### REQUIREMENT
When copying the listing below, skip every picture and keep each word as it stands.

### TASK DATA

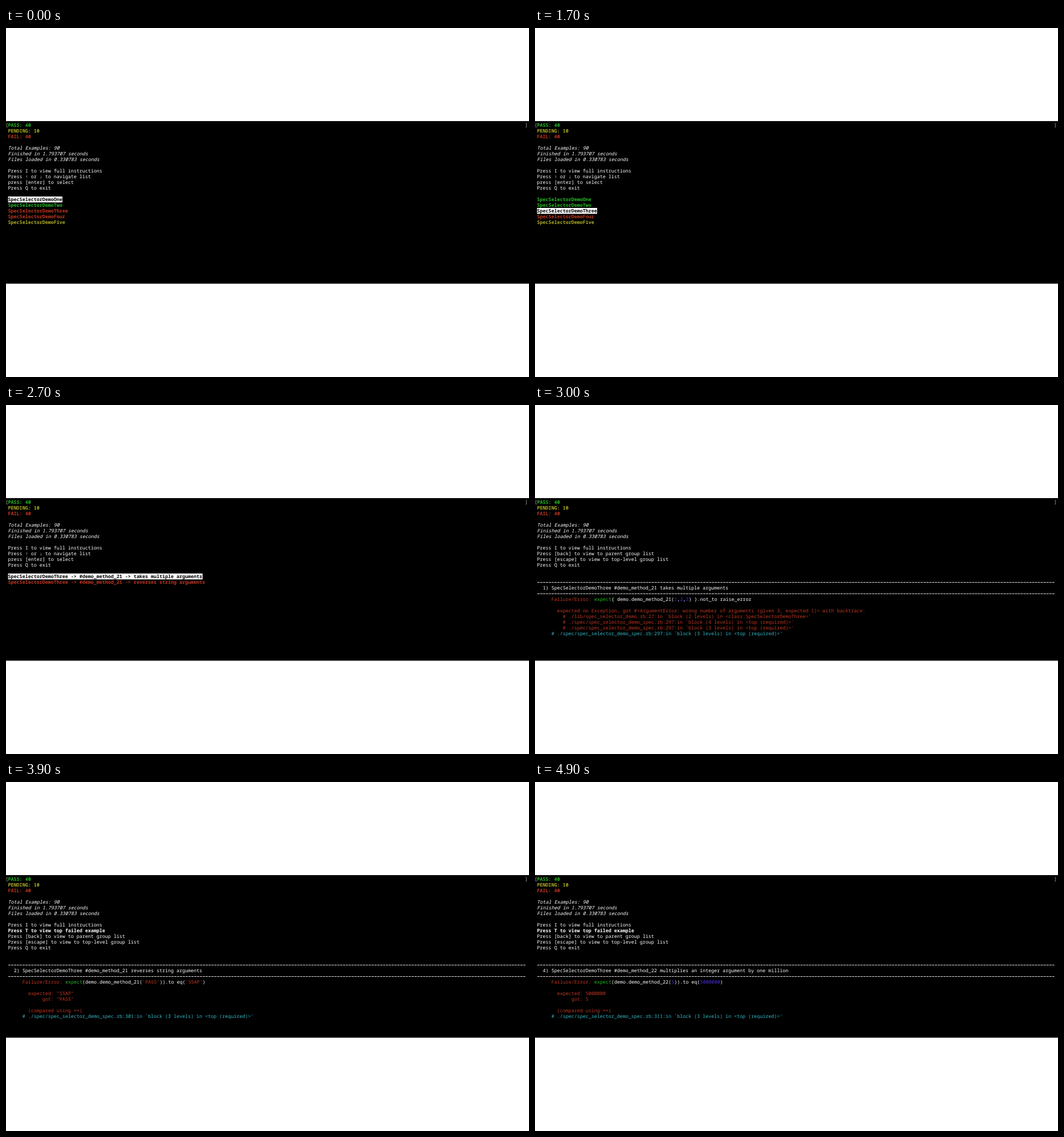
An HTML page with a canvas for the animation above (5 s loop, 917 by 611 pixels).

```html
<!DOCTYPE html>
<html lang="en">
<head>
<meta charset="utf-8">
<title>Spec selector</title>
<style>
  html, body { margin: 0; width: 100%; height: 100%; overflow: hidden; background: #fff; }
  canvas { display: block; }
</style>
</head>
<body>
<canvas id="stage" width="917" height="611"></canvas>
<script>
const ctx = document.getElementById('stage').getContext('2d');
const LOOP = 5000;
const LEFT = 3.6, TOP = 170, CELL = 5.015, ROW = 10;
const FONT = `${CELL / 0.6}px "Noto Sans Mono", "DejaVu Sans Mono", monospace`;
const RED = '#c23621', GREEN = '#25bc24', YELLOW = '#adad27',
      BLUE = '#492ee1', CYAN = '#33bbc8', WHITE = '#fff';

const columnX = col => LEFT + col * CELL;
const rowY = row => TOP + row * ROW;

function text(row, col, string, color = WHITE, style = '500') {
  ctx.font = `${style} ${FONT}`;
  ctx.fillStyle = color;
  ctx.fillText(string, columnX(col), rowY(row) + 3);
}

// Alternating colors and strings, written one after another.
function spans(row, col, ...parts) {
  for (let i = 0; i < parts.length; i += 2) {
    text(row, col, parts[i + 1], parts[i]);
    col += parts[i + 1].length;
  }
}

function rule(row) {
  ctx.strokeStyle = '#ddd';
  ctx.lineWidth = 1;
  ctx.setLineDash([4, CELL - 4]);
  ctx.beginPath();
  ctx.moveTo(LEFT + 0.4, rowY(row) + 0.5);
  ctx.lineTo(columnX(181), rowY(row) + 0.5);
  ctx.stroke();
  ctx.setLineDash([]);
}

function bracket(x, tick) {
  ctx.fillStyle = '#777';
  ctx.fillRect(x, 167, 1, 7);
  ctx.fillRect(x + tick, 167, 1, 1);
  ctx.fillRect(x + tick, 173, 1, 1);
}

function header() {
  ctx.fillStyle = '#fff';
  ctx.fillRect(0, 0, 917, 611);
  ctx.fillStyle = '#000';
  ctx.fillRect(0, 163, 917, 284.6);
  bracket(1, 1);
  bracket(912, -1);
  text(0, 0, 'PASS: 40', GREEN, 'bold');
  text(1, 0, 'PENDING: 10', YELLOW, 'bold');
  text(2, 0, 'FAIL: 40', RED, 'bold');
  ['Total Examples: 90', 'Finished in 1.793707 seconds', 'Files loaded in 0.330783 seconds']
    .forEach((line, i) => text(4 + i, 0, line, WHITE, 'italic 500'));
  text(8, 0, 'Press I to view full instructions');
}

function list(items, selected) {
  text(9, 0, 'Press ↑ or ↓ to navigate list');
  text(10, 0, 'press [enter] to select');
  text(11, 0, 'Press Q to exit');
  items.forEach(([label, color], i) => {
    const row = 13 + i;
    if (i === selected) {
      ctx.fillStyle = WHITE;
      ctx.fillRect(LEFT, rowY(row) - 5, label.length * CELL, ROW + 0.3);
    }
    text(row, 0, label, i === selected ? '#000' : color, 'bold');
  });
}

// Returns the first row below the title block.
function detailTop(number, title) {
  let row = 9;
  if (number > 1) text(row++, 0, 'Press T to view top failed example', WHITE, 'bold');
  text(row++, 0, 'Press [back] to view to parent group list');
  text(row++, 0, 'Press [escape] to view to top-level group list');
  text(row, 0, 'Press Q to exit');
  row += 3;
  rule(row);
  text(row + 1, 2, `${number}) ${GROUP} ${title}`);
  rule(row + 2);
  return row + 3;
}

const traceLine = (line, levels) =>
  `# ./spec/spec_selector_demo_spec.rb:${line}:in \`block (${levels} levels) in <top (required)>'`;

function errorDetail() {
  const row = detailTop(1, '#demo_method_21 takes multiple arguments');
  spans(row, 5, RED, 'Failure/Error: ', GREEN, 'expect', WHITE, '{ demo.demo_method_21(',
    BLUE, '1', WHITE, ',', BLUE, '2', WHITE, ',', BLUE, '3', WHITE, ') }.not_to raise_error');
  text(row + 2, 7, 'expected no Exception, got #<ArgumentError: wrong number of arguments ' +
    '(given 3, expected 1)> with backtrace:', RED);
  text(row + 3, 9, `# ./lib/spec_selector_demo.rb:27:in \`block (2 levels) in <class:${GROUP}>'`, RED);
  text(row + 4, 9, traceLine(297, 4), RED);
  text(row + 5, 9, traceLine(297, 3), RED);
  text(row + 6, 5, traceLine(297, 3), CYAN);
}

function compareDetail(number, method, title, got, expected, line) {
  const row = detailTop(number, `#${method} ${title}`);
  const color = got.startsWith('"') ? RED : BLUE;
  const literal = value => value.replaceAll('"', "'");
  spans(row, 5, RED, 'Failure/Error: ', GREEN, 'expect', WHITE, `(demo.${method}(`,
    color, literal(got), WHITE, ')).to eq(', color, literal(expected), WHITE, ')');
  text(row + 2, 7, `expected: ${expected}`, RED);
  text(row + 3, 12, `got: ${got}`, RED);
  text(row + 5, 7, '(compared using ==)', RED);
  text(row + 6, 5, traceLine(line, 3), CYAN);
}

const GROUP = 'SpecSelectorDemoThree';
const groups = [['One', GREEN], ['Two', GREEN], ['Three', RED], ['Four', RED], ['Five', YELLOW]]
  .map(([name, color]) => [`SpecSelectorDemo${name}`, color]);
const methods = Array.from({ length: 10 }, (_, i) => [`${GROUP} -> #demo_method_${21 + i}`, RED]);
const examples = ['takes multiple arguments', 'reverses string arguments']
  .map(name => [`${GROUP} -> #demo_method_21 -> ${name}`, RED]);

const scenes = [
  [0, () => list(groups, 0)],
  [500, () => list(groups, 1)],
  [1500, () => list(groups, 2)],
  [2000, () => list(methods, 0)],
  [2400, () => list(examples, 0)],
  [2900, errorDetail],
  [3600, () => compareDetail(2, 'demo_method_21', 'reverses string arguments', '"PASS"', '"SSAP"', 301)],
  [4500, () => compareDetail(3, 'demo_method_22', 'squares an integer argument', '5', '25', 307)],
  [4700, () => compareDetail(4, 'demo_method_22', 'multiplies an integer argument by one million',
    '5', '5000000', 311)]
];

ctx.textRendering = 'geometricPrecision';
ctx.fontKerning = 'none';
const startTime = performance.now();

function draw() {
  const time = (performance.now() - startTime) % LOOP;
  header();
  scenes.findLast(([from]) => time >= from)[1]();
  requestAnimationFrame(draw);
}
draw();
</script>
</body>
</html>
```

### THE COMPLETED TASK
An HTML page with a canvas for the animation above (5 s loop, 917 by 611 pixels).

```html
<!DOCTYPE html>
<html lang="en">
<head>
<meta charset="utf-8">
<title>Spec selector</title>
<style>
  html, body { margin: 0; width: 100%; height: 100%; overflow: hidden; background: #fff; }
  canvas { display: block; }
</style>
</head>
<body>
<canvas id="stage" width="917" height="611"></canvas>
<script>
const ctx = document.getElementById('stage').getContext('2d');
const LOOP = 5000;
const LEFT = 3.6, TOP = 170, CELL = 5.015, ROW = 10;
const FONT = `${CELL / 0.6}px "Noto Sans Mono", "DejaVu Sans Mono", monospace`;
const RED = '#c23621', GREEN = '#25bc24', YELLOW = '#adad27',
      BLUE = '#492ee1', CYAN = '#33bbc8', WHITE = '#fff';

const columnX = col => LEFT + col * CELL;
const rowY = row => TOP + row * ROW;

function text(row, col, string, color = WHITE, style = '500') {
  ctx.font = `${style} ${FONT}`;
  ctx.fillStyle = color;
  ctx.fillText(string, columnX(col), rowY(row) + 3);
}

// Alternating colors and strings, written one after another.
function spans(row, col, ...parts) {
  for (let i = 0; i < parts.length; i += 2) {
    text(row, col, parts[i + 1], parts[i]);
    col += parts[i + 1].length;
  }
}

function rule(row) {
  ctx.strokeStyle = '#ddd';
  ctx.lineWidth = 1;
  ctx.setLineDash([4, CELL - 4]);
  ctx.beginPath();
  ctx.moveTo(LEFT + 0.4, rowY(row) + 0.5);
  ctx.lineTo(columnX(181), rowY(row) + 0.5);
  ctx.stroke();
  ctx.setLineDash([]);
}

function bracket(x, tick) {
  ctx.fillStyle = '#777';
  ctx.fillRect(x, 167, 1, 7);
  ctx.fillRect(x + tick, 167, 1, 1);
  ctx.fillRect(x + tick, 173, 1, 1);
}

function header() {
  ctx.fillStyle = '#fff';
  ctx.fillRect(0, 0, 917, 611);
  ctx.fillStyle = '#000';
  ctx.fillRect(0, 163, 917, 284.6);
  bracket(1, 1);
  bracket(912, -1);
  text(0, 0, 'PASS: 40', GREEN, 'bold');
  text(1, 0, 'PENDING: 10', YELLOW, 'bold');
  text(2, 0, 'FAIL: 40', RED, 'bold');
  ['Total Examples: 90', 'Finished in 1.793707 seconds', 'Files loaded in 0.330783 seconds']
    .forEach((line, i) => text(4 + i, 0, line, WHITE, 'italic 500'));
  text(8, 0, 'Press I to view full instructions');
}

function list(items, selected) {
  text(9, 0, 'Press ↑ or ↓ to navigate list');
  text(10, 0, 'press [enter] to select');
  text(11, 0, 'Press Q to exit');
  items.forEach(([label, color], i) => {
    const row = 13 + i;
    if (i === selected) {
      ctx.fillStyle = WHITE;
      ctx.fillRect(LEFT, rowY(row) - 5, label.length * CELL, ROW + 0.3);
    }
    text(row, 0, label, i === selected ? '#000' : color, 'bold');
  });
}

// Returns the first row below the title block.
function detailTop(number, title) {
  let row = 9;
  if (number > 1) text(row++, 0, 'Press T to view top failed example', WHITE, 'bold');
  text(row++, 0, 'Press [back] to view to parent group list');
  text(row++, 0, 'Press [escape] to view to top-level group list');
  text(row, 0, 'Press Q to exit');
  row += 3;
  rule(row);
  text(row + 1, 2, `${number}) ${GROUP} ${title}`);
  rule(row + 2);
  return row + 3;
}

const traceLine = (line, levels) =>
  `# ./spec/spec_selector_demo_spec.rb:${line}:in \`block (${levels} levels) in <top (required)>'`;

function errorDetail() {
  const row = detailTop(1, '#demo_method_21 takes multiple arguments');
  spans(row, 5, RED, 'Failure/Error: ', GREEN, 'expect', WHITE, '{ demo.demo_method_21(',
    BLUE, '1', WHITE, ',', BLUE, '2', WHITE, ',', BLUE, '3', WHITE, ') }.not_to raise_error');
  text(row + 2, 7, 'expected no Exception, got #<ArgumentError: wrong number of arguments ' +
    '(given 3, expected 1)> with backtrace:', RED);
  text(row + 3, 9, `# ./lib/spec_selector_demo.rb:27:in \`block (2 levels) in <class:${GROUP}>'`, RED);
  text(row + 4, 9, traceLine(297, 4), RED);
  text(row + 5, 9, traceLine(297, 3), RED);
  text(row + 6, 5, traceLine(297, 3), CYAN);
}

function compareDetail(number, method, title, got, expected, line) {
  const row = detailTop(number, `#${method} ${title}`);
  const color = got.startsWith('"') ? RED : BLUE;
  const literal = value => value.replaceAll('"', "'");
  spans(row, 5, RED, 'Failure/Error: ', GREEN, 'expect', WHITE, `(demo.${method}(`,
    color, literal(got), WHITE, ')).to eq(', color, literal(expected), WHITE, ')');
  text(row + 2, 7, `expected: ${expected}`, RED);
  text(row + 3, 12, `got: ${got}`, RED);
  text(row + 5, 7, '(compared using ==)', RED);
  text(row + 6, 5, traceLine(line, 3), CYAN);
}

const GROUP = 'SpecSelectorDemoThree';
const groups = [['One', GREEN], ['Two', GREEN], ['Three', RED], ['Four', RED], ['Five', YELLOW]]
  .map(([name, color]) => [`SpecSelectorDemo${name}`, color]);
const methods = Array.from({ length: 10 }, (_, i) => [`${GROUP} -> #demo_method_${21 + i}`, RED]);
const examples = ['takes multiple arguments', 'reverses string arguments']
  .map(name => [`${GROUP} -> #demo_method_21 -> ${name}`, RED]);

const scenes = [
  [0, () => list(groups, 0)],
  [500, () => list(groups, 1)],
  [1500, () => list(groups, 2)],
  [2000, () => list(methods, 0)],
  [2400, () => list(examples, 0)],
  [2900, errorDetail],
  [3600, () => compareDetail(2, 'demo_method_21', 'reverses string arguments', '"PASS"', '"SSAP"', 301)],
  [4500, () => compareDetail(3, 'demo_method_22', 'squares an integer argument', '5', '25', 307)],
  [4700, () => compareDetail(4, 'demo_method_22', 'multiplies an integer argument by one million',
    '5', '5000000', 311)]
];

ctx.textRendering = 'geometricPrecision';
ctx.fontKerning = 'none';
const startTime = performance.now();

function draw() {
  const time = (performance.now() - startTime) % LOOP;
  header();
  scenes.findLast(([from]) => time >= from)[1]();
  requestAnimationFrame(draw);
}
draw();
</script>
</body>
</html>
```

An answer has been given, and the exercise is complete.